Tax Reduction and Threat of Recession
Current Debate About Anti-Recession Tax Cut
Advocacy of immediate reductions in individual and Corporation income taxes to reverse the current slow-down in business activity has given rise to wide discussion of federal fiscal and budget policies. The government in-curred a $6.3 billion deficit in the fiscal year which ended June 30. A tax cut large enough to bring about the de-sired economic effects would produce a still bigger deficit in fiscal 1963. The only way to hold down that deficit would be to slash expenditures, but drastic cuts in spend-ing might offset the economic stimulus sought from a tax cut.
Main Question in Debate on Immediate Tax Cut
The main question, therefore, is whether a deliberately incurred deficit of substantial proportions is a risk worth taking in the hope that it will ward off a recession that would be more costly to the Treasury and to the country. The question involves the clash between defenders of ortho-dox fiscal policy and proponents of a compensatory fiscal policy, and also differences over the merits of various concepta of budget accounting.

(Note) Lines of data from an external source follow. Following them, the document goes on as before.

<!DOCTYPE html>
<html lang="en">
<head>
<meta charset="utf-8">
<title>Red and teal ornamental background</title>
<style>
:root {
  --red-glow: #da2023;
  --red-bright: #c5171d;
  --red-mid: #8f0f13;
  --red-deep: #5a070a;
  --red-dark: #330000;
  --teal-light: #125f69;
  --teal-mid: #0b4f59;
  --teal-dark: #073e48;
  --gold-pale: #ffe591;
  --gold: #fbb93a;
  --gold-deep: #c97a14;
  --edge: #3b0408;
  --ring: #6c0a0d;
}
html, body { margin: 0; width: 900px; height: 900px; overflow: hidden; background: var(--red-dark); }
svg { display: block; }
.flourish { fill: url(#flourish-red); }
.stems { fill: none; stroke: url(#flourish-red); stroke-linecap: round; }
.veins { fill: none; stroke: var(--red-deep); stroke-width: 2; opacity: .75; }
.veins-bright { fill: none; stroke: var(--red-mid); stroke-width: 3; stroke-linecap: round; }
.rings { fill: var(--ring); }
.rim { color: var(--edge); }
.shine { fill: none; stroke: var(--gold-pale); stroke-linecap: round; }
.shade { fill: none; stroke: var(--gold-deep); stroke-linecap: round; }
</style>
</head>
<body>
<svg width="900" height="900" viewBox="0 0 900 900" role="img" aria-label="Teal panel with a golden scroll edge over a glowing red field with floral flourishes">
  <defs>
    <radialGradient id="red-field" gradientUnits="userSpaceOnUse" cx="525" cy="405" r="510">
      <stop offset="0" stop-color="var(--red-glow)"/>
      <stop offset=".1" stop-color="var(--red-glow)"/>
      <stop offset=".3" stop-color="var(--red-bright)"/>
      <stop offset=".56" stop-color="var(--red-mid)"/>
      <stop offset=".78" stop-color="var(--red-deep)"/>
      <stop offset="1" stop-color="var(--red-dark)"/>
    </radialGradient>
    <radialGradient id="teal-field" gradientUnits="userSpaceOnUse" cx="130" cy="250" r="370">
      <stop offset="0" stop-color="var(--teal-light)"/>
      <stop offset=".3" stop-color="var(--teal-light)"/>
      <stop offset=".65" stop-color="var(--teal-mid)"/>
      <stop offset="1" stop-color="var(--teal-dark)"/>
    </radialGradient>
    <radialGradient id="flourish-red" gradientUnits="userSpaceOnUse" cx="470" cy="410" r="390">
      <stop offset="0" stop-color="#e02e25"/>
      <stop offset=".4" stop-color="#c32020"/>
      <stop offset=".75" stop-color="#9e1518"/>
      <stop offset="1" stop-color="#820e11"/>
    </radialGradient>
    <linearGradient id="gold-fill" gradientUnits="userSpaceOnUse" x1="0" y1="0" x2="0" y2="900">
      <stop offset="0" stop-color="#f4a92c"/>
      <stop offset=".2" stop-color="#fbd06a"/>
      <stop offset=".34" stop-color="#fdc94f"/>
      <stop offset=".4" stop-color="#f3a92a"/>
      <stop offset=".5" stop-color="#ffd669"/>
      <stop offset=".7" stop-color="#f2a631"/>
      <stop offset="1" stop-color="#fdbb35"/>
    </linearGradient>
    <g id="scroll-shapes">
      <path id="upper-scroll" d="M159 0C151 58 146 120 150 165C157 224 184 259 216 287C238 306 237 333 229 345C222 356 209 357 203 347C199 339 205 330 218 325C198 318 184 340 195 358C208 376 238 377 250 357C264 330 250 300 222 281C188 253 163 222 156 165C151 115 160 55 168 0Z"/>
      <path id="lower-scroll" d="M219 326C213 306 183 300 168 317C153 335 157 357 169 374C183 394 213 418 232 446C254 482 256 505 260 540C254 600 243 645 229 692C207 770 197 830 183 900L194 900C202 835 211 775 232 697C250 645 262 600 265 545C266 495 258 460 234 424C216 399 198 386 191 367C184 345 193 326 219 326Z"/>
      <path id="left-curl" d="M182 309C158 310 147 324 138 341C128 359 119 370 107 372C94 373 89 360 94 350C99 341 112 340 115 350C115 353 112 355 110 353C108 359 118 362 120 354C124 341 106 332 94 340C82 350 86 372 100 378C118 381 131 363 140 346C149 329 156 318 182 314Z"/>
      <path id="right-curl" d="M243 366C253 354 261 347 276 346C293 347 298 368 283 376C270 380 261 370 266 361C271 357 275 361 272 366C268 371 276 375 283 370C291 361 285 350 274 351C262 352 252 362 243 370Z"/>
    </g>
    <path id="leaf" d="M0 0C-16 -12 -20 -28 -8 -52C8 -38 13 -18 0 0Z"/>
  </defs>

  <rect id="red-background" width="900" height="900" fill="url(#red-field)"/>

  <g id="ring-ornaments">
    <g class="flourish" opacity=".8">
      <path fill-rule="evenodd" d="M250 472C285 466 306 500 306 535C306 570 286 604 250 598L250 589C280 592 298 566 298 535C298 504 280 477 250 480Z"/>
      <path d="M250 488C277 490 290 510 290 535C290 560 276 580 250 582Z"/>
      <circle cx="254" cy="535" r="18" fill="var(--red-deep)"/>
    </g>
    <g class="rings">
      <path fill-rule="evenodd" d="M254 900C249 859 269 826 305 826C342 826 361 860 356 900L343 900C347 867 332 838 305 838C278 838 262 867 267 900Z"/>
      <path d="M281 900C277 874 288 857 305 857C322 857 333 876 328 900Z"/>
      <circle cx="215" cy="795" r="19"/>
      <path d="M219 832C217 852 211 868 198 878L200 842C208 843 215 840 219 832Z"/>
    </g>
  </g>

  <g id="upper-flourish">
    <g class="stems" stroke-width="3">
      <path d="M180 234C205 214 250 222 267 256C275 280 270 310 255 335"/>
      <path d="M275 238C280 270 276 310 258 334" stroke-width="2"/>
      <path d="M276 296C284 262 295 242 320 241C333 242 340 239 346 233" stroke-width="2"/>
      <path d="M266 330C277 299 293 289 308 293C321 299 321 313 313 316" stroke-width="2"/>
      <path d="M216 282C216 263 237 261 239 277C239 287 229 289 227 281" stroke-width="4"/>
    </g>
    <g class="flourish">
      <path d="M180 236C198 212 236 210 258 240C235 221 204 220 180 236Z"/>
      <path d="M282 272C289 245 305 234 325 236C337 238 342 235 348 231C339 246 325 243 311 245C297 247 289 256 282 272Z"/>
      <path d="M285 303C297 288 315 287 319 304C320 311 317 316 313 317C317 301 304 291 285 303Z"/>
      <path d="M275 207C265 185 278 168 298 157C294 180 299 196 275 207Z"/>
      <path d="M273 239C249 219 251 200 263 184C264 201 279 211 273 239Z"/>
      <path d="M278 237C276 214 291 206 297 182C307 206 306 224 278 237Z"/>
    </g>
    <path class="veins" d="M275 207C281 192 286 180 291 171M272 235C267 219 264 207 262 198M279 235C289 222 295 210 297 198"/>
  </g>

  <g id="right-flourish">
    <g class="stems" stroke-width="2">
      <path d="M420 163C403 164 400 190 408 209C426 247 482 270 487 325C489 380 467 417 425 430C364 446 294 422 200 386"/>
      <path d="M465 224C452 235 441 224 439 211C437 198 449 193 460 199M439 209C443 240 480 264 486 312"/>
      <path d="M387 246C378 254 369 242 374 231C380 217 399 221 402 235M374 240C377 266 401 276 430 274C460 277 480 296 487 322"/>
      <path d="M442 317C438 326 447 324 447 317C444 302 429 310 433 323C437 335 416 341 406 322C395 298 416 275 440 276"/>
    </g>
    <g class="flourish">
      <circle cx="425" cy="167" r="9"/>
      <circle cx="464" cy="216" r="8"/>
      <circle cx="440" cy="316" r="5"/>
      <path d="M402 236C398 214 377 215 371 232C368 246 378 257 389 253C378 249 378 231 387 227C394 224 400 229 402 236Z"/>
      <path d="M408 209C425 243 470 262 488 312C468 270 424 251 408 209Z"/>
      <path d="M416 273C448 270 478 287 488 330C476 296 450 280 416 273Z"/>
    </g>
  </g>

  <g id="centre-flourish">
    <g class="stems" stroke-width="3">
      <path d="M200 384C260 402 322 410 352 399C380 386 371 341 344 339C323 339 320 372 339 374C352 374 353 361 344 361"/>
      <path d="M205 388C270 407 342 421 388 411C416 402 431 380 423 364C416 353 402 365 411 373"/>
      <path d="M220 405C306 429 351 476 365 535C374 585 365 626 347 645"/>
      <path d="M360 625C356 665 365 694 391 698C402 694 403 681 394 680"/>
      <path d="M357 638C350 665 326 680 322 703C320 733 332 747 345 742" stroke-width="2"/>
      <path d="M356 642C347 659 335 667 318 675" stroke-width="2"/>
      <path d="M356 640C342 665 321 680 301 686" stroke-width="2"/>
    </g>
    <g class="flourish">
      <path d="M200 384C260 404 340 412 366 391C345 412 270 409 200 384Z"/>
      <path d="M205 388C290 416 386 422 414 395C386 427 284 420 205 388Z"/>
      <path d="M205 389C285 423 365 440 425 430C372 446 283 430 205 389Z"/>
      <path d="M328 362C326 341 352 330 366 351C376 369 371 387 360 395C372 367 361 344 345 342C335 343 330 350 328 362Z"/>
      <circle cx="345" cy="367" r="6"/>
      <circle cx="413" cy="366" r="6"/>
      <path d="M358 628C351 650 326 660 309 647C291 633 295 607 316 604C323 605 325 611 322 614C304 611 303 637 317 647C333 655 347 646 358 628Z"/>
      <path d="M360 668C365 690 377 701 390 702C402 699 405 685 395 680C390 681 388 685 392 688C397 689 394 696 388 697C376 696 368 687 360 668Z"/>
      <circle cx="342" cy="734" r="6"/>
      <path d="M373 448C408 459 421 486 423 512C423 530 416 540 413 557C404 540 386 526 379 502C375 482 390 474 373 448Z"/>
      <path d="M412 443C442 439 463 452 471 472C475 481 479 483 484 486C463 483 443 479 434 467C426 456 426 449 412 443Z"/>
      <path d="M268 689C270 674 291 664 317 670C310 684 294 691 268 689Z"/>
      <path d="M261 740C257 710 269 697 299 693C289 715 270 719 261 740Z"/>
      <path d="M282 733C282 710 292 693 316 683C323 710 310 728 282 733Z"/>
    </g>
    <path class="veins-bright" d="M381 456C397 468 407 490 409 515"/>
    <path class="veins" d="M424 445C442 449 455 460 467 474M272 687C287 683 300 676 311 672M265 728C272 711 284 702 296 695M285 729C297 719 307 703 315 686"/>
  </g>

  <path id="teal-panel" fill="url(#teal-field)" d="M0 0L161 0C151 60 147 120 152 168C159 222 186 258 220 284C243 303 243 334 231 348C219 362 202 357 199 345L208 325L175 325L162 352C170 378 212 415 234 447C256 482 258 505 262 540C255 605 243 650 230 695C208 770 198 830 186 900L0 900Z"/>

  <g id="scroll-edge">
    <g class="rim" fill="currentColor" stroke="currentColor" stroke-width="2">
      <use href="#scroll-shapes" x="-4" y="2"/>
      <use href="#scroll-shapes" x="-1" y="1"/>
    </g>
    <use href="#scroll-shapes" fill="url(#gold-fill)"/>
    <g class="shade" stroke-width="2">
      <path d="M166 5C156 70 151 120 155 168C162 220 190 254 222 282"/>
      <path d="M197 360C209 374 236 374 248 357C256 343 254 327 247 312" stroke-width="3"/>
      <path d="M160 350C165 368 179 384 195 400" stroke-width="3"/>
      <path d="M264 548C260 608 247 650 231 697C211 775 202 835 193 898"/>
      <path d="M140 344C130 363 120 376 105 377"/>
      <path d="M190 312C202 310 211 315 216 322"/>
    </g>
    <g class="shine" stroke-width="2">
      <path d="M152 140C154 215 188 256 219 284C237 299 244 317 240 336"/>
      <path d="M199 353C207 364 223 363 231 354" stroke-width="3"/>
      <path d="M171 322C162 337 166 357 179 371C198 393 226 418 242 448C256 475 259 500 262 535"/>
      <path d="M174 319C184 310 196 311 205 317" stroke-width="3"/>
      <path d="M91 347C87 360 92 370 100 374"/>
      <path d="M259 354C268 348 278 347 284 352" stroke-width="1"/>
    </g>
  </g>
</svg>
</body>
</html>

The fiscal and budget policies of Western European countries, credited in part for the present health of their economies, are being studied by American economists to determine if they hold lessons of value for the United States. Different accounting methods appear to simplify the task of budget balancing among the European govern-ments. In this country, on the other hand, changes in budget and fiscal policy have to be weighed against the possibility that they would accentuate an adverse balance of international payments and a prevailing outward flow of gold.